The Beach at Skara Brae (2013 - 17)
3-Screen Panoramic Installation
This work was shot in Orkney in 2013 and was shown in 2017 as a 3 screen panoramic installation as part of Ocean Imaginaries. As always, documenting video installation proves difficult but the three elements are embedded in the version above.
Thanks to Anne Bevan and Linda Williams who were important supporters of this project.
The work has a text element, which is a step away from my previous monologues and something I haven't worked with for some years. Rather than offer of an account of the work here, I have put a transcript of the text below.
The bay frames the sea,
the sea rises up to meet the land.
This is Skaill Bay, on Mainland, in Orkney, just off the northern tip of Scotland. These waves, washing in from the North Sea have pushed this edge back and forth for millennia.
In the 19th century, when every gentleman of leisure displayed scientific curiosities in the drawing room, a big tide revealed a neo-lithic stone village, previously covered by dunes right at the feet of the laird of Skaill Manor, an amateur archaeologist. Amongst his collection too were Captains Cook’s dishes, traded when Resolution and Discovery called in at Orkney on their return from Cook’s ill-fated third voyage.

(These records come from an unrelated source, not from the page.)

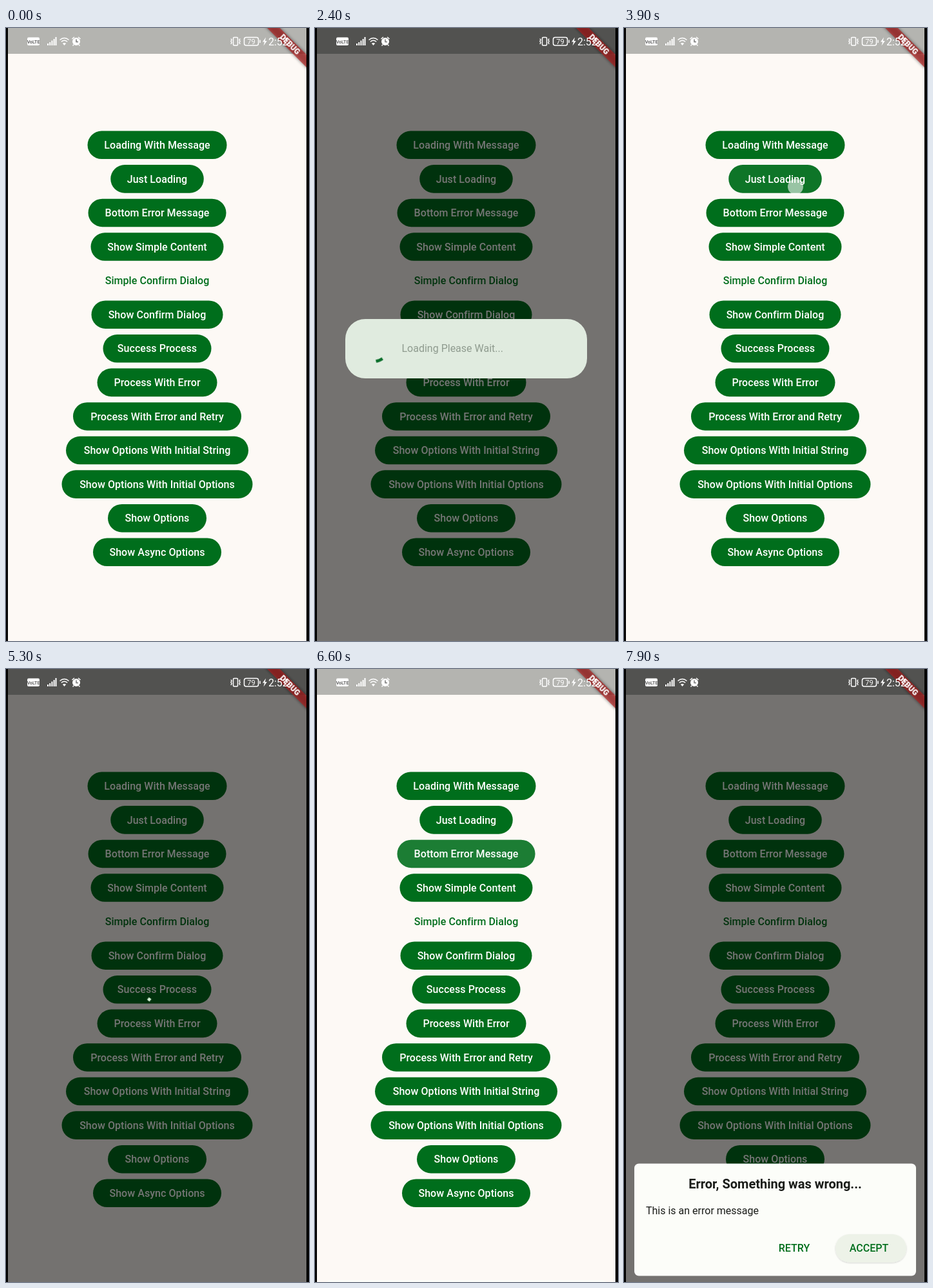
An HTML page that plays this animation: 470x950 px, repeating every 8 s.

```html
<!DOCTYPE html>
<html lang="en">
<head>
<meta charset="utf-8">
<title>Dialog demo</title>
<style>
  html, body { margin: 0; width: 100%; height: 100%; overflow: hidden; background: #000; }
  svg { display: block; width: 470px; height: 950px; }
  text { font: 400 16px Roboto, "Noto Sans", sans-serif; white-space: pre; }
  .mid { text-anchor: middle; }
  .label { font-weight: 500; letter-spacing: .05px; }
  .green { fill: #006e1c; }
  .white { fill: #fff; }
  .line { fill: none; stroke: #fff; stroke-width: 1.5; }
  .dark { stroke: #777; }

  /* Every part runs on an 8 s loop, shifted by its own start time --t. */
  .run { animation: 8s linear var(--t) infinite; }
  .scrim, .dialog, .sheet, .sheet-scrim, .touch, .ripple { opacity: 0; }
  .scrim { animation-name: scrim; }
  .dialog { animation-name: dialog; }
  .sheet { animation-name: sheet; }
  .sheet-scrim { animation-name: sheet-scrim; }
  .touch { animation-name: touch; }
  .ripple { animation-name: ripple; }
  .first { --t: 1280ms; }
  .second { --t: 3955ms; }
  .third { --t: 6600ms; }

  .spinner {
    fill: none; stroke-width: 4.7; stroke-linecap: square;
    stroke-dasharray: .1 360;
    transform-origin: 0 0;
    animation:
      spin 8s linear var(--t) infinite,
      arc 8s cubic-bezier(.4, 0, .2, 1) var(--t) infinite;
  }

  @keyframes scrim {
    0% { opacity: 0; animation-timing-function: ease; }
    1.875%, 25.61% { opacity: 1; animation-timing-function: cubic-bezier(.75, 0, .75, .9); }
    27.49%, 100% { opacity: 0; }
  }
  @keyframes dialog {
    0% { opacity: 0; animation-timing-function: ease-out; }
    1.875%, 25.61% { opacity: 1; animation-timing-function: ease-in; }
    27.49%, 100% { opacity: 0; }
  }
  @keyframes sheet {
    0% { opacity: 1; transform: translateY(184px); animation-timing-function: cubic-bezier(0, 0, .2, 1); }
    3.125%, 17.499% { opacity: 1; transform: translateY(0); }
    17.5%, 100% { opacity: 0; transform: translateY(0); }
  }
  @keyframes sheet-scrim {
    0% { opacity: 0; animation-timing-function: ease; }
    3.125%, 17.499% { opacity: 1; }
    17.5%, 100% { opacity: 0; }
  }
  @keyframes touch {
    0%, 1.3% { opacity: .58; }
    1.31%, 100% { opacity: 0; }
  }
  @keyframes ripple {
    0% { opacity: 0; }
    2%, 4.2% { opacity: .15; }
    6.5%, 100% { opacity: 0; }
  }
  @keyframes spin {
    from { rotate: 0deg; }
    to { rotate: 1836.26deg; }
  }
  /* The head runs ahead by 270 degrees, then the tail catches up. */
  @keyframes arc {
    0% { stroke-dasharray: .1 360; transform: rotate(-90deg); }
    8.331% { stroke-dasharray: 270 360; transform: rotate(-90deg); }
    16.6625% { stroke-dasharray: .1 360; transform: rotate(180deg); }
    24.994% { stroke-dasharray: 270 360; transform: rotate(180deg); }
    33.325%, 100% { stroke-dasharray: .1 360; transform: rotate(450deg); }
  }
</style>
</head>
<body>
<svg viewBox="0 0 470 950">
  <defs>
    <clipPath id="screen"><rect x="3" width="463" height="950"/></clipPath>
    <filter id="soft" x="-20%" y="-60%" width="140%" height="220%">
      <feDropShadow dx="0" dy="1" stdDeviation="1.2" flood-opacity=".18"/>
    </filter>
    <filter id="blur" x="-20%" y="-100%" width="140%" height="300%">
      <feGaussianBlur stdDeviation="2.5"/>
    </filter>
  </defs>

  <rect width="470" height="950"/>
  <g clip-path="url(#screen)">
    <rect width="470" height="950" fill="#fdf9f5"/>
    <rect width="470" height="40" fill="#b4b4b0"/>
    <g id="buttons"></g>

    <rect class="run scrim first" width="470" height="950" fill-opacity=".54"/>
    <g class="run dialog first">
      <rect x="47" y="451" width="375" height="92" rx="31" fill="#e0ebdf"/>
      <g transform="translate(92.5 497)">
        <circle class="spinner" r="19.5" pathLength="360" stroke="#0b6f2b"/>
      </g>
      <text x="134.5" y="502" fill="#8f9b8f">Loading Please Wait...</text>
    </g>

    <rect class="run scrim second" width="470" height="950" fill-opacity=".54"/>
    <g class="run dialog second">
      <g transform="translate(234.5 497)">
        <circle class="spinner" r="19.5" pathLength="360" stroke="#d8f3d8"/>
      </g>
    </g>

    <rect class="run sheet-scrim third" width="470" height="950" fill-opacity=".54"/>
    <g class="run sheet third">
      <rect x="16" y="766.5" width="437" height="174" rx="7" fill="#fcfdf9"/>
      <text class="mid" x="234.5" y="804.5" fill="#1a1c19" style="font-size:20px;font-weight:700">Error, Something was wrong...</text>
      <text x="34" y="845" fill="#1a1c19">This is an error message</text>
      <text class="mid label green" x="264" y="903">RETRY</text>
      <rect x="328" y="876" width="110" height="43.5" rx="21.75" fill="#edf2e8" filter="url(#soft)"/>
      <text class="mid label green" x="380" y="903">ACCEPT</text>
    </g>

    <g transform="translate(440.5 25.5) rotate(45)">
      <rect x="-60" y="-7" width="120" height="14" fill-opacity=".5" filter="url(#blur)"/>
      <rect x="-60" y="-7" width="120" height="14" fill="#b71c1c" fill-opacity=".63"/>
      <text class="mid white" y="4.3" style="font-size:12px;font-weight:900">DEBUG</text>
    </g>

    <g id="status">
      <rect class="white" x="33" y="14.5" width="19" height="12.5" rx="2"/>
      <text class="mid" x="42.5" y="23.8" fill="#666" style="font-size:7px;font-weight:700">VoLTE</text>
      <path class="line" style="stroke-width:2" d="M65 27v-3M68.2 27v-5M71.4 27v-7.5M74.6 27v-10M77.5 27v-13"/>
      <path class="line" d="M83.5 18.5q7-6 14 0M85.800 21.300q4.700-4 9.400 0"/>
      <path class="white" d="M90.5 27l-2.700-3.200q2.700-1.800 5.400 0z"/>
      <circle class="white" cx="109" cy="21" r="6"/>
      <path class="line" d="M102.500 17l3.500-3M115.500 17l-3.500-3M105 26l-1.500 1.500M113 26l1.500 1.500"/>
      <path class="line dark" d="M109 17.500v4h3"/>
      <rect class="line" x="352.500" y="14.500" width="7" height="12.500" rx="1.500"/>
      <path class="line" d="M349 16.500l1 2-1 2 1 2-1 2.500M363 16.500l-1 2 1 2-1 2 1 2.500"/>
      <rect class="line" x="369.500" y="14.500" width="22" height="12.500" rx="3"/>
      <path class="line" d="M394 18.500v4.500"/>
      <text class="mid white" x="380.500" y="25" style="font-size:11px">79</text>
      <path class="white" d="M403 14.500l-5 7h3l-1.500 6 5.300-7.500h-3z"/>
      <text class="white" x="407" y="26.500">2:52</text>
    </g>

    <circle class="run touch" style="--t:1175ms" cx="266" cy="192" r="12" fill="#fff"/>
    <circle class="run touch" style="--t:3840ms" cx="266" cy="246" r="12" fill="#fff"/>
    <circle class="run touch" style="--t:6480ms" cx="266" cy="297" r="12" fill="#fff"/>
  </g>
</svg>
<script>
  // [label, button width, time of the tap]; width 0 is a plain text button
  const items = [
    ["Loading With Message", 216, 1175],
    ["Just Loading", 144.5, 3840],
    ["Bottom Error Message", 214, 6480],
    ["Show Simple Content", 206],
    ["Simple Confirm Dialog", 0],
    ["Show Confirm Dialog", 204],
    ["Success Process", 168],
    ["Process With Error", 186],
    ["Process With Error and Retry", 261],
    ["Show Options With Initial String", 283],
    ["Show Options With Initial Options", 296],
    ["Show Options", 153],
    ["Show Async Options", 199]
  ];
  const midX = 234.5, firstY = 181.3, stepY = 52.58, pillHeight = 43.6;

  const pill = (y, width, attrs) =>
    `<rect x="${midX - width / 2}" y="${y - pillHeight / 2}" width="${width}" height="${pillHeight}" rx="${pillHeight / 2}" ${attrs}/>`;

  document.getElementById("buttons").innerHTML = items.map(([label, width, tap], i) => {
    const y = firstY + i * stepY;
    const body = width ? pill(y, width, 'class="green"') : "";
    const ripple = tap ? pill(y, width, `class="run ripple white" style="--t:${tap}ms"`) : "";
    return `${body}${ripple}<text class="mid label ${width ? "white" : "green"}" x="${midX}" y="${y + 5.7}">${label}</text>`;
  }).join("");
</script>
</body>
</html>
```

Like Cook’s voyages the village was not a discovery so much as a laying claim, for rectangular barrows on the Downs of Skaill were reported in a traveller’s account written in 1767, and the village stood first upon this land some 5000 years ago, when it was some distance from the sea, with good grazing and farming to be had between Skaill Loch and the strand.

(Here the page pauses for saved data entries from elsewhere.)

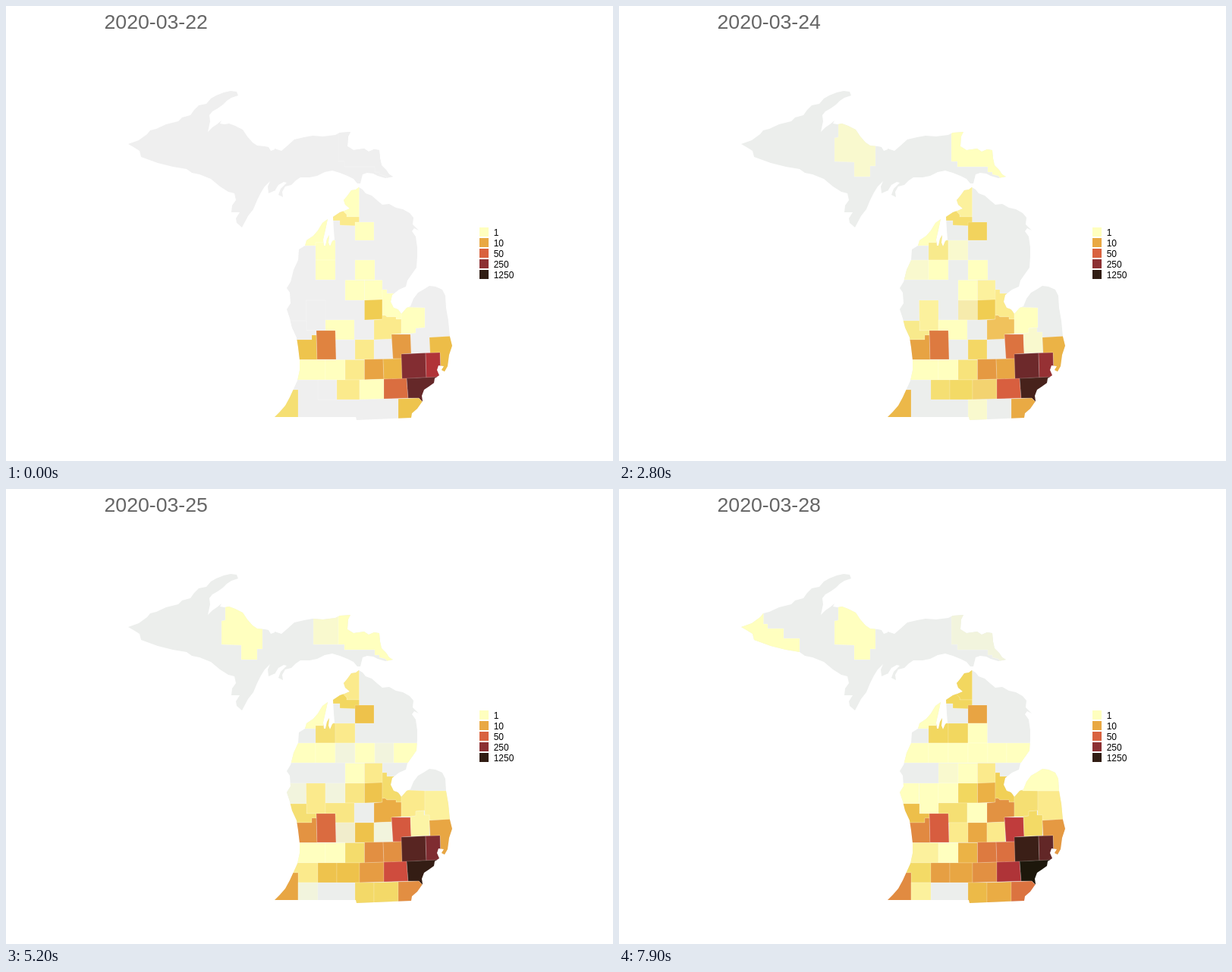
Write an HTML page that moves like this. It is 800 px wide and 600 px high and loops after 8000 ms.

```html
<!DOCTYPE html>
<html lang="en">
<head>
<meta charset="utf-8">
<title>Daily cases by county</title>
<style>
html, body { margin: 0; width: 100%; height: 100%; overflow: hidden; background: #fff; }
svg { display: block; width: 800px; height: 600px; font-family: "Liberation Sans", Arial, sans-serif; }
#date { font-size: 26.67px; fill: #666; }
#legend { font-size: 12px; }
#counties { stroke: #fff; stroke-opacity: .3; stroke-width: .6; }
</style>
</head>
<body>
<svg viewBox="0 0 800 600">
<clipPath id="land">
  <!-- upper peninsula, west and east -->
  <path d="M161 182L175 177 186 169 190 164 198 162 211 156 227 152 232 147 243 144 248 137 254 131 264 129 270 122 277 118 287 114 296 112 304 113 306 118 297 121 291 125 286 130 279 135 272 139 268 144 269 152 266 166 272 160 278 156 284 151 282 155 288 156 294 155 302 158 312 163 318 172 325 180 331 184 341 185 346 186 349 191 355 189V243L346 247 345 238 348 231 341 238 336 246 331 256 326 268 319 277 311 292 304 286 303 280 308 272 297 272 298 263 303 256 301 247 293 245 282 238 270 228 255 222 245 220 238 215 220 212 200 207 178 199 176 191 168 186z"/>
  <path d="M354 188L363 191 370 185 380 176 393 173 404 171 418 172 434 170 440 167 454 166 451 172 450 185 458 190 472 188 478 192 485 189 492 190 493 201 495 210 501 216 505 222 510 225 500 227 490 224 484 221 476 220 470 222 467 234 463 234 458 228 450 224 440 220 430 217 420 219 410 224 400 226 388 226 382 230 376 236 368 238 364 245 365 252 359 249 362 241 370 233 366 232 359 236 354 244z"/>
  <!-- lower peninsula, north and south -->
  <path d="M465 239L470 242 474 247 482 250 490 257 496 262 505 261 514 266 523 268 532 273 537 279 536 288 544 296 538 293 535 297 540 304 542 318 542 330 541 345 536 352 529 362 528 364H375L379 348 385 335 386 321 394 316 396 309 405 303 411 296 417 286 424 281 421 295 418 308 419 316 421 316 423 307 426 302 425 312 427 317 430 310 433 308 432 296 431 278 440 272 446 270 453 267 447 262 445 256 450 250 455 243 461 242z"/>
  <path d="M376 362H529L527 370 518 374 509 381 507 390 511 398 517 400 521 406 528 398 533 396 537 386 543 378 550 374 558 369 566 370 575 374 579 382 580 398 583 415 585 436 588 448 584 460 582 475 578 482 574 480 577 475 570 474 568 480 571 487 565 491 564 497 557 502 551 506 548 514 549 521 542 531 535 537 534 543 462 546 461 542 354 542 361 535 368 527 374 516 379 505 384 494 387 480 387 467 385 450 383 437 377 424 374 412 370 400 375 392 374 378 370 372z"/>
</clipPath>
<g clip-path="url(#land)">
  <rect id="base" width="800" height="600"/>
  <!-- data-cases: one count per day, 0 for no report -->
  <g id="counties">
    <path data-cases="0 0 0 0 0 1 1" d="M155 160H190.500V178H196V184H217V197H238V220H155z"/>
    <path data-cases="0 0 1 1 1 1 1" d="M289 150H318L333 184 338 183V211H331V225H310V206L284 205V174L289 173z"/>
    <path data-cases="0 0 0 1 0 0 0" d="M405 168H438V205H405z"/>
    <path data-cases="0 1 1 1 1 1 0" d="M438 164H515V230H505L500 224 492 222V219H486V212H446V205H438z"/>
    <path data-cases="1 1 2 2 2 4 4" d="M440 236H465.500V278H449V275L440 269z"/>
    <path data-cases="2 2 4 4 4 4 4" d="M429 266H440L449 275V278H465.500V290L440 289V283H429z"/>
    <path data-cases="1 3 5 6 7 11 11" d="M460 285H485V309H460z"/>
    <path data-cases="1 1 1 1 1 1 1" d="M390 278H426L421 300 418 312H408V316H390z"/>
    <path data-cases="1 1 3 3 3 4 4" d="M408 312H418L422 300H432V309H434V335H408z"/>
    <path data-cases="0 0 1 2 2 4 4" d="M434 309H460V335H434z"/>
    <path data-cases="0 0 0 0 0 1 1" d="M460 309H485.500V335H460z"/>
    <path data-cases="0 0 1 1 1 1 1" d="M374 335H408V361H374z"/>
    <path data-cases="1 1 1 1 1 1 1" d="M408 335H434V361H408z"/>
    <path data-cases="0 0 0 0 1 1 1" d="M434 335H460V361H434z"/>
    <path data-cases="1 1 1 1 1 1 1" d="M460 335H486V361H460z"/>
    <path data-cases="0 0 0 0 1 1 1" d="M486 335H511V361H486z"/>
    <path data-cases="0 0 0 1 1 1 1" d="M511 335H545V361H511z"/>
    <path data-cases="0 0 0 0 0 0 1" d="M421 361.500H447V388H421z"/>
    <path data-cases="1 1 1 1 1 1 1" d="M447 361.500H472.500V388H447z"/>
    <path data-cases="1 1 2 2 2 2 2" d="M472.500 361.500H496V374L497 388H472.500z"/>
    <path data-cases="0 0 0 0 1 1 1" d="M366 388H395.500V415H366z"/>
    <path data-cases="0 1 2 2 2 1 1" d="M395.500 388H421V428H396z"/>
    <path data-cases="0 0 0 0 1 1 1" d="M421 388H447V414H421z"/>
    <path data-cases="0 0 2 2 3 4 4" d="M447 388H472.500V414H447z"/>
    <path data-cases="5 5 5 6 6 8 9" d="M472.500 388L496 387V413L472.500 414z"/>
    <path data-cases="1 2 2 3 4 4 5" d="M496 374H502V379H512V396L521 404V413H514V410H502L500 408H496z"/>
    <path data-cases="0 1 3 3 3 6 7" d="M370 415H396V428H409V434H403V440H380z"/>
    <path data-cases="1 1 1 2 3 3 3" d="M421 414H459V440H434V428H421z"/>
    <path data-cases="0 0 0 0 0 1 1" d="M459 414H485V440H459z"/>
    <path data-cases="2 2 9 9 10 17 18" d="M485 414L496 413V408H500L502 410H514V413H521V432L508 433V439L485 440z"/>
    <path data-cases="1 1 1 2 2 3 3" d="M521 400L528 397 552 398V424L540 425V431L533 432H521z"/>
    <path data-cases="0 0 0 2 1 2 2" d="M552 398H584L590 436 558 437V430H552z"/>
    <path data-cases="0 0 0 0 0 1 1" d="M532 366H585V398H532z"/>
    <path data-cases="6 9 13 16 19 21 24" d="M380 440H403V434H409L410 466.500H380z"/>
    <path data-cases="28 32 34 43 45 51 58" d="M409 428H434L435 466H410z"/>
    <path data-cases="0 0 0 0 2 2 2" d="M435 440H460V466H435z"/>
    <path data-cases="2 2 5 6 7 9 11" d="M460 440H485V466H460z"/>
    <path data-cases="0 0 0 0 1 2 2" d="M485 440L509 439V465L485 466z"/>
    <path data-cases="14 23 46 53 80 110 135" d="M508 433H533L534 458 522 459V465H510z"/>
    <path data-cases="0 0 1 1 3 3 4" d="M533 432L540 431V425L551 424V430H558V457L534 458z"/>
    <path data-cases="7 7 9 10 12 14 15" d="M558 437L592 435V488H573L572 457 559 458z"/>
    <path data-cases="1 1 1 1 1 1 2" d="M380 466.500H421V493H380z"/>
    <path data-cases="1 1 1 1 1 1 1" d="M421 466.500H447V493H421z"/>
    <path data-cases="2 2 3 3 4 7 9" d="M447 466.500H472.500V493H447z"/>
    <path data-cases="11 11 17 18 22 30 35" d="M472.500 466L497 465.500 498 492 472.500 493z"/>
    <path data-cases="8 8 13 17 23 37 42" d="M497 465.500L522 465V492H498z"/>
    <path data-cases="329 375 465 545 670 900 1060" d="M521 459L553 457.500 554 490 522 492z"/>
    <path data-cases="172 200 240 320 385 470 515" d="M553 457.500L572 457 573 490H554z"/>
    <path data-cases="0 0 0 2 2 3 4" d="M375 493H411V519H385V506H375z"/>
    <path data-cases="0 3 3 5 9 12 13" d="M411 493H436V519H411z"/>
    <path data-cases="2 3 4 6 7 10 11" d="M436 493H466V519H436z"/>
    <path data-cases="1 1 7 12 17 18 19" d="M466 493L498 492V518L466 519z"/>
    <path data-cases="42 50 55 75 100 150 185" d="M498 492L528 491 530 517 498 518z"/>
    <path data-cases="477 640 880 1080 1390 1750 2200" d="M528 491L570 489V522H549L544 517H530z"/>
    <path data-cases="3 5 9 10 12 19 23" d="M350 506H385V546H350z"/>
    <path data-cases="0 0 0 0 1 1 2" d="M385 519H411V545H385z"/>
    <path data-cases="0 0 1 3 5 6 8" d="M460 519H485V548H460z"/>
    <path data-cases="0 0 0 3 5 8 10" d="M485 519L517 518V548H485z"/>
    <path data-cases="6 7 12 18 25 33 41" d="M517 518L544 517 549 522V548H517z"/>
  </g>
</g>
<text id="date" x="129.500" y="30"></text>
<g id="legend"></g>
</svg>
<script>
const LOOP = 8000, STEP = 100, STEPS = 6;
const STARTS = [1200, 2500, 3800, 5100, 6400, 7600];
const STILL_GREY = [239, 239, 239], MOVING_GREY = [236, 238, 236];

// Colour stops along a logarithmic count scale
const SCALE = [
  [1, 'ffffbf'], [2, 'fbea8c'], [3, 'f5df73'], [4, 'f2d75f'], [5, 'f0cd52'], [7, 'edbd48'],
  [10, 'e9a843'], [20, 'e18d42'], [28, 'e08340'], [42, 'da6e40'], [50, 'd9623f'], [100, 'cb433e'],
  [175, 'b03338'], [250, '8c3033'], [329, '832d32'], [477, '652829'], [640, '51241f'],
  [1250, '311d13'], [2000, '1b160a']
].map(([count, hex]) => [Math.log(count), hex.match(/../g).map(h => parseInt(h, 16))]);

const mix = (a, b, t) => a.map((v, i) => v + (b[i] - v) * t);
const rgb = c => `rgb(${c.map(Math.round)})`;

function countColor(count) {
  const x = Math.log(count);
  const i = SCALE.findIndex(([stop]) => stop >= x);
  if (i < 0) return SCALE[SCALE.length - 1][1];
  if (i === 0) return SCALE[0][1];
  const [x0, c0] = SCALE[i - 1], [x1, c1] = SCALE[i];
  return mix(c0, c1, (x - x0) / (x1 - x0));
}

const base = document.getElementById('base');
const dateLabel = document.getElementById('date');
const counties = [...document.querySelectorAll('#counties path')].map(path => ({
  path,
  colors: path.dataset.cases.split(' ').map(n => +n ? countColor(+n) : null)
}));

document.getElementById('legend').innerHTML = [1, 10, 50, 250, 1250].map((count, i) =>
  `<rect x="624" y="${292 + 14 * i}" width="12" height="12" fill="${rgb(countColor(count))}"/>
   <text x="642.700" y="${303 + 14 * i}">${count}</text>`).join('');

function draw(time) {
  const next = STARTS.filter(start => start <= time).length;
  const day = Math.max(0, next - 1);
  const step = next ? Math.min(STEPS, Math.floor((time - STARTS[day]) / STEP) + 1) : 0;
  const blend = step / STEPS;
  const grey = step % STEPS ? MOVING_GREY : STILL_GREY;

  base.setAttribute('fill', rgb(grey));
  for (const { path, colors } of counties) {
    const from = colors[day], to = colors[day + 1];
    path.style.display = from || to ? '' : 'none';
    path.setAttribute('fill', rgb(mix(from || grey, to || grey, blend)));
  }
  dateLabel.textContent = `2020-03-${22 + day + (blend > .5 ? 1 : 0)}`;
}

const began = performance.now();
function tick() {
  draw((performance.now() - began) % LOOP);
  requestAnimationFrame(tick);
}
tick();
</script>
</body>
</html>
```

Now it is daily threatened by the sea that nibbles at its footings, just metres from the tide.
The grasses reach to bind the sand in place, a million, million sentries holding position and stretching to claim a salient where none can be found.
A woven remnant of cyclone fencing begins to assimilate, taking its cue from the grasses.
The tide’s age long tussle with humans can be read in the layers of anthropogenic stone sandwiched in the dune, topped by dry stone walls, the remains of the most recently contested site, an old mill. The mill harnessed the water that flowed in the waterway, the bourne, from Skaill Loch to the Bay, water that is now its undoing.
An entire spool of packing strap, fallen from a passing ship, has reordered itself into a fisherman’s nightmare. A skein with ends lost, quivering at the shoreline.
Submarine nets have been recycled and redeployed in a rear-guard action to maintain the foundations of the mill. The submarine nets are left over from world war two when they worked to keep U-boats out of the nooks and crannies that lead to Scapa Flow which waters sheltered British fleets from the North Sea in both world wars, as they have done back into pre-history.
Here it fights to keep the stone and the sea apart, or at least on separate sides of a line, with order in, disorder out, so that one narrative may prevail over another and stayed fixed, here at the edge.
In its efforts, the submarine net captures yet more nets, those of the fishing fleets who still work the North Sea. As it loses its integrity, it frays, reaching like the grasses, for purchase. Striving to impose the order built into its form again and again, it binds all it meets to its purpose, re-organising it in its own image. Adrift from its purpose, it is caught up or caught upon, it becomes that which it seeks to contain. It drifts from its orderly grid into the tangled chaos of the non-human just beyond the doorstep.
The villagers of Skara Brae, too, fought disorder on their own doorstep as their village was consumed by the encroaching tides of sand and their own rubbish, eventually driven from their homes by the waves of entropy. By a tide covered, by a tide revealed, by a tide now cast asunder.
Pollen in the geological record tells us people came to farm in the rich land between the loch and the sea. Amongst the bounty of the tide is this ancient technology, these giant algae. It is an ancient medicine, food and fertiliser. It was harvested here for centuries to manufacture Potash and later Iodine as well as to create a Sea Tangle tent, an aid for abortions. It is still called Tangle weed.
Like the flesh and bark it resembles, the tangle weed occupies the boundary between inside and out, within and without.
Like all these technologies tangle sits grasping at the oscillating edge, it clings and captures, restraining, constraining, casting a net across chaos to draw its vitality into our grasp.
1 - 2. Stills from The Beach at Skara Brae
3. The Beach at Skara Brae (Installation View)
4. Digital mock-up of the 3-screen installation